Despite the calm of this journey – and the still, shimmering waters I have been marveling at since I arrived – Lofoten is renowned for its phenomenal tidal currents, which were the inspiration for Jules Verne’s 20,000 Leagues Under the Sea and Edgar Allan Poe’s dramatically titled A Descent into the Maelstrom.
The archipelago is certainly a land of contrasts. In the summer months the midnight sun never sets, instead rolling lazily along the horizon, with sandy beaches such as Utakleiv, Unstad and Eggum providing spectacular spots for midnight sunbathing.
An uncertain future

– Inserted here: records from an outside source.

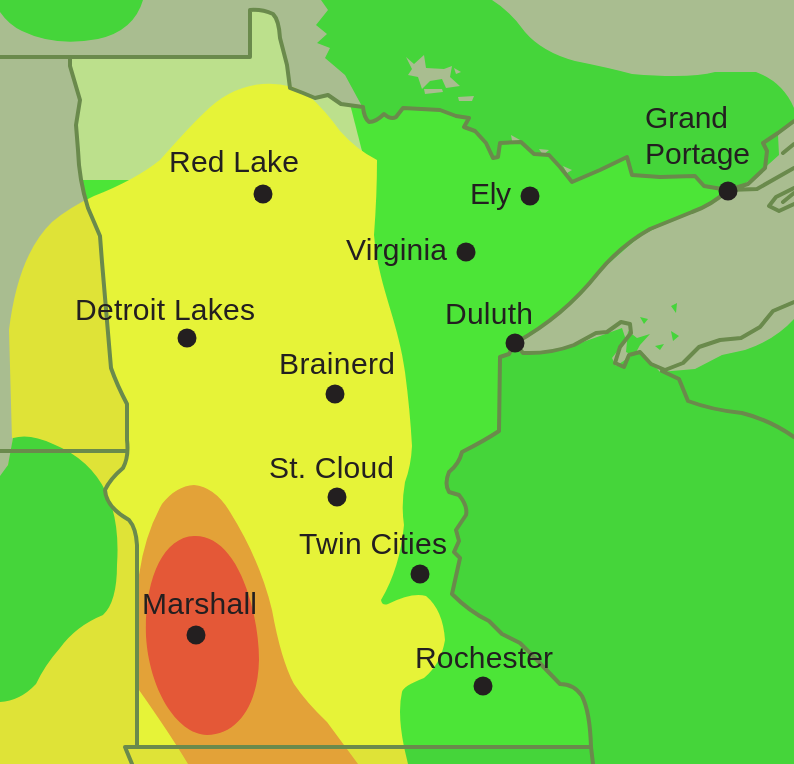
<!DOCTYPE html>
<html lang="en">
<head>
<meta charset="utf-8">
<title>Minnesota zone map</title>
<style>
:root {
  --land: #a9bd90;
  --green-outer: #45d53a;
  --green: #4ce537;
  --pale: #bce08c;
  --yellow-outer: #dfe337;
  --yellow: #e6f338;
  --orange: #e3a238;
  --red: #e45837;
  --border: #6a8a4c;
  --ink: #231f20;
}
html, body { margin: 0; overflow: hidden; background: var(--land); }
svg { display: block; }
.land { fill: var(--land); }
.green-outer { fill: var(--green-outer); }
.green { fill: var(--green); }
.pale { fill: var(--pale); }
.yellow-outer { fill: var(--yellow-outer); }
.yellow { fill: var(--yellow); }
.orange { fill: var(--orange); }
.red { fill: var(--red); }
.borders { fill: none; stroke: var(--border); stroke-width: 4; stroke-linejoin: round; stroke-linecap: round; }
.cities { fill: var(--ink); }
.labels { fill: var(--ink); font: 30px "Liberation Sans", Arial, sans-serif; }
</style>
</head>
<body>
<svg width="794" height="764" viewBox="0 0 794 764" role="img" aria-label="Map of Minnesota with coloured zones and cities">
  <defs>
    <path id="state" d="M70 57H250V10Q262 9 273 14Q279 20 280 38L287 65L290 88L303 93L315 98L328 95L341 104L363 107Q364 118 369 122Q376 122 384 114Q391 120 396 117L403 108L440 110L456 116L469 118L464 127L475 131L486 143L493 158L498 157L500 143L521 142L534 154L549 155L560 167L572 182L600 170L627 157L632 175L660 177L695 176L704 186L728 190Q712 205 692 212L650 229Q620 246 598 273C575 302 548 325 515 343L509 354L500 357L499 431Q484 441 462 452Q459 464 449 472Q444 484 449 492L459 495Q468 506 466 515L456 530L459 541L454 552L460 558L452 594Q470 612 489 621L502 634L520 643L532 655L560 684Q574 684 582 696Q590 712 591 747H137L137 545Q136 528 129 520Q106 507 105 490Q110 479 123 468Q129 457 127 440V404Q117 385 111 368L102 262L100 236L88 208Q79 180 78 150L76 125L80 100L70 66Z"/>
    <path id="yellow-zone" d="M12 440L9 330Q18 255 52 222Q70 207 94 196Q135 180 160 160Q190 126 205 112Q230 87 262 84Q290 82 308 95Q325 110 340 131Q357 150 377 160Q377 195 374 235C378 285 398 320 405 372Q410 410 412 446Q411 466 405 482Q401 505 404 525Q400 568 381 600Q382 606 388 604Q412 592 426 596Q443 610 445 640Q441 664 424 678Q403 686 402 692Q396 718 408 764H0V440Z"/>
    <clipPath id="state-clip"><use href="#state"/></clipPath>
  </defs>

  <g id="outer-zones">
    <rect class="land" width="794" height="764"/>
    <path class="green-outer" d="M0 0H143Q134 31 98 39Q55 47 22 31Q9 25 0 12Z"/>
    <path class="green-outer" d="M321 0H492Q510 11 525 32Q542 52 575 61Q610 68 632 74Q690 79 715 72H756Q783 82 794 108V120L778 135L779 155L760 172L742 186L728 193L640 236L515 346L372 200L364 110L345 75L325 58L330 48L317 43L327 34L316 25L328 10Z"/>
    <path class="green-outer" d="M440 340L515 346L523 353L560 350L600 336L622 328L626 340L612 358L616 366L640 350L660 372L695 369L722 355L745 350Q775 340 794 319V764H390V600Z"/>
    <use class="yellow-outer" href="#yellow-zone"/>
    <path class="land" d="M0 438H13L11 455L5 474L0 477Z"/>
    <path class="green-outer" d="M13 438Q30 433 53 444Q90 459 106 492Q120 520 117 565Q117 602 103 615Q76 626 60 648Q45 665 36 684Q20 701 0 702V476L8 465Z"/>
    <path class="land" d="M406 57L414 64L424 55L426 68L444 69L452 66L450 77L460 86L446 88L442 79L430 81L422 89L418 77L408 75L412 69ZM424 89H442L443 92L425 94ZM458 97L474 96L472 101L459 101ZM454 68L461 72L456 74ZM511 135L520 140L513 146ZM539 149L549 150L543 155ZM563 166L572 170L567 173Z"/>
    <path class="green-outer" d="M628 331L637 338L650 334L640 345L634 356L626 352ZM640 317L648 319L644 324ZM671 306L677 303L676 313ZM671 331L679 336L673 341ZM655 346L664 344L660 350Z"/>
  </g>

  <g id="state-zones" clip-path="url(#state-clip)">
    <use class="green" href="#state"/>
    <path class="pale" d="M60 0H300L350 104L363 155L340 180H60Z"/>
    <use class="yellow" href="#yellow-zone"/>
  </g>

  <g id="hot-zones">
    <path class="orange" d="M139 690V575Q145 534 162 504Q176 486 194 485Q215 487 230 512Q260 560 272 610Q281 660 294 684Q306 702 327 722L358 764H188Q170 734 139 690Z"/>
    <path class="red" d="M194 536C220 535 240 562 251 603Q259 633 259 660C258 706 237 735 207 735C176 734 149 688 146 636C144 580 163 537 194 536Z"/>
  </g>

  <g id="border-lines" class="borders">
    <use href="#state"/>
    <path d="M0 57H70M0 451H127M137 747H125L132 764M591 747L593 764"/>
    <path d="M515 343L523 353Q550 354 574 345L596 333L607 332L621 322L630 324L631 333L620 347L615 363L624 367L629 355L640 352L651 364L665 370L683 363L699 347L720 340L741 338L760 327L773 311L794 302"/>
    <path d="M662 371L679 379L688 401Q712 410 742 413Q770 420 794 437"/>
    <path d="M728 190L748 184L765 168L767 151L763 143L778 133L794 121M728 190L757 189L794 168M794 144L783 153M794 188L776 197L769 206L779 211L794 204M794 193L783 202"/>
  </g>

  <g id="city-dots" class="cities">
    <circle cx="263" cy="194" r="9.5"/>
    <circle cx="530" cy="196" r="9.5"/>
    <circle cx="728" cy="191" r="9.5"/>
    <circle cx="466" cy="252" r="9.5"/>
    <circle cx="187" cy="338" r="9.5"/>
    <circle cx="515" cy="343" r="9.5"/>
    <circle cx="335" cy="394" r="9.5"/>
    <circle cx="337" cy="497" r="9.5"/>
    <circle cx="420" cy="574" r="9.5"/>
    <circle cx="196" cy="635" r="9.5"/>
    <circle cx="483" cy="686" r="9.5"/>
  </g>

  <g id="city-labels" class="labels">
    <text x="169" y="172" textLength="130">Red Lake</text>
    <text x="470" y="204" textLength="41">Ely</text>
    <text x="645" y="128" textLength="83">Grand</text>
    <text x="645" y="164" textLength="105">Portage</text>
    <text x="346" y="260" textLength="101">Virginia</text>
    <text x="75" y="320" textLength="180">Detroit Lakes</text>
    <text x="445" y="324" textLength="88">Duluth</text>
    <text x="279" y="374" textLength="116">Brainerd</text>
    <text x="269" y="478" textLength="125">St. Cloud</text>
    <text x="299" y="554" textLength="148">Twin Cities</text>
    <text x="142" y="614" textLength="115">Marshall</text>
    <text x="415" y="668" textLength="138">Rochester</text>
  </g>
</svg>
</body>
</html>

On my last afternoon on the archipelago I walk from my humble abode to Sakrisøy, lured, not for the first time, by a delicatessen called Anita’s Sjømat, which, along with delicious cured cod, sells the best fish burgers I have ever tasted.
Air-dried cod (or stockfish) is one thing you are never far from on Lofoten. Fished in the winter months and hung up to dry outside on huge wooden racks, the cod are sorted into no fewer than 16 different categories depending on quality, and exported in vast quantities to Mediterranean Europe and West Africa.
The cod fishing industry has for centuries formed the mainstay of the Lofoten economy and permeates all aspects of life on the islands – the drying racks can be considered an integral part of the landscape, even in the summer when they’re empty. In the winter, when they are laden with fish and surrounded by snow, the racks are wonderfully photogenic, but step under them at your peril – the blood and oil dripping down is unlikely to wash out of your clothing in a hurry.
Despite the islands’ apparently unspoiled beauty, and their recent submission to be on UNESCO’s list of World Heritage Sites, there remains a note of uncertainty to their future. Plans for oil exploration and possible offshore drilling in the sea around Lofoten, though postponed, have not been shelved, and many believe the threat this poses – potentially catastrophic for the environment and fishing, not to mention tourism – may have been only temporarily averted.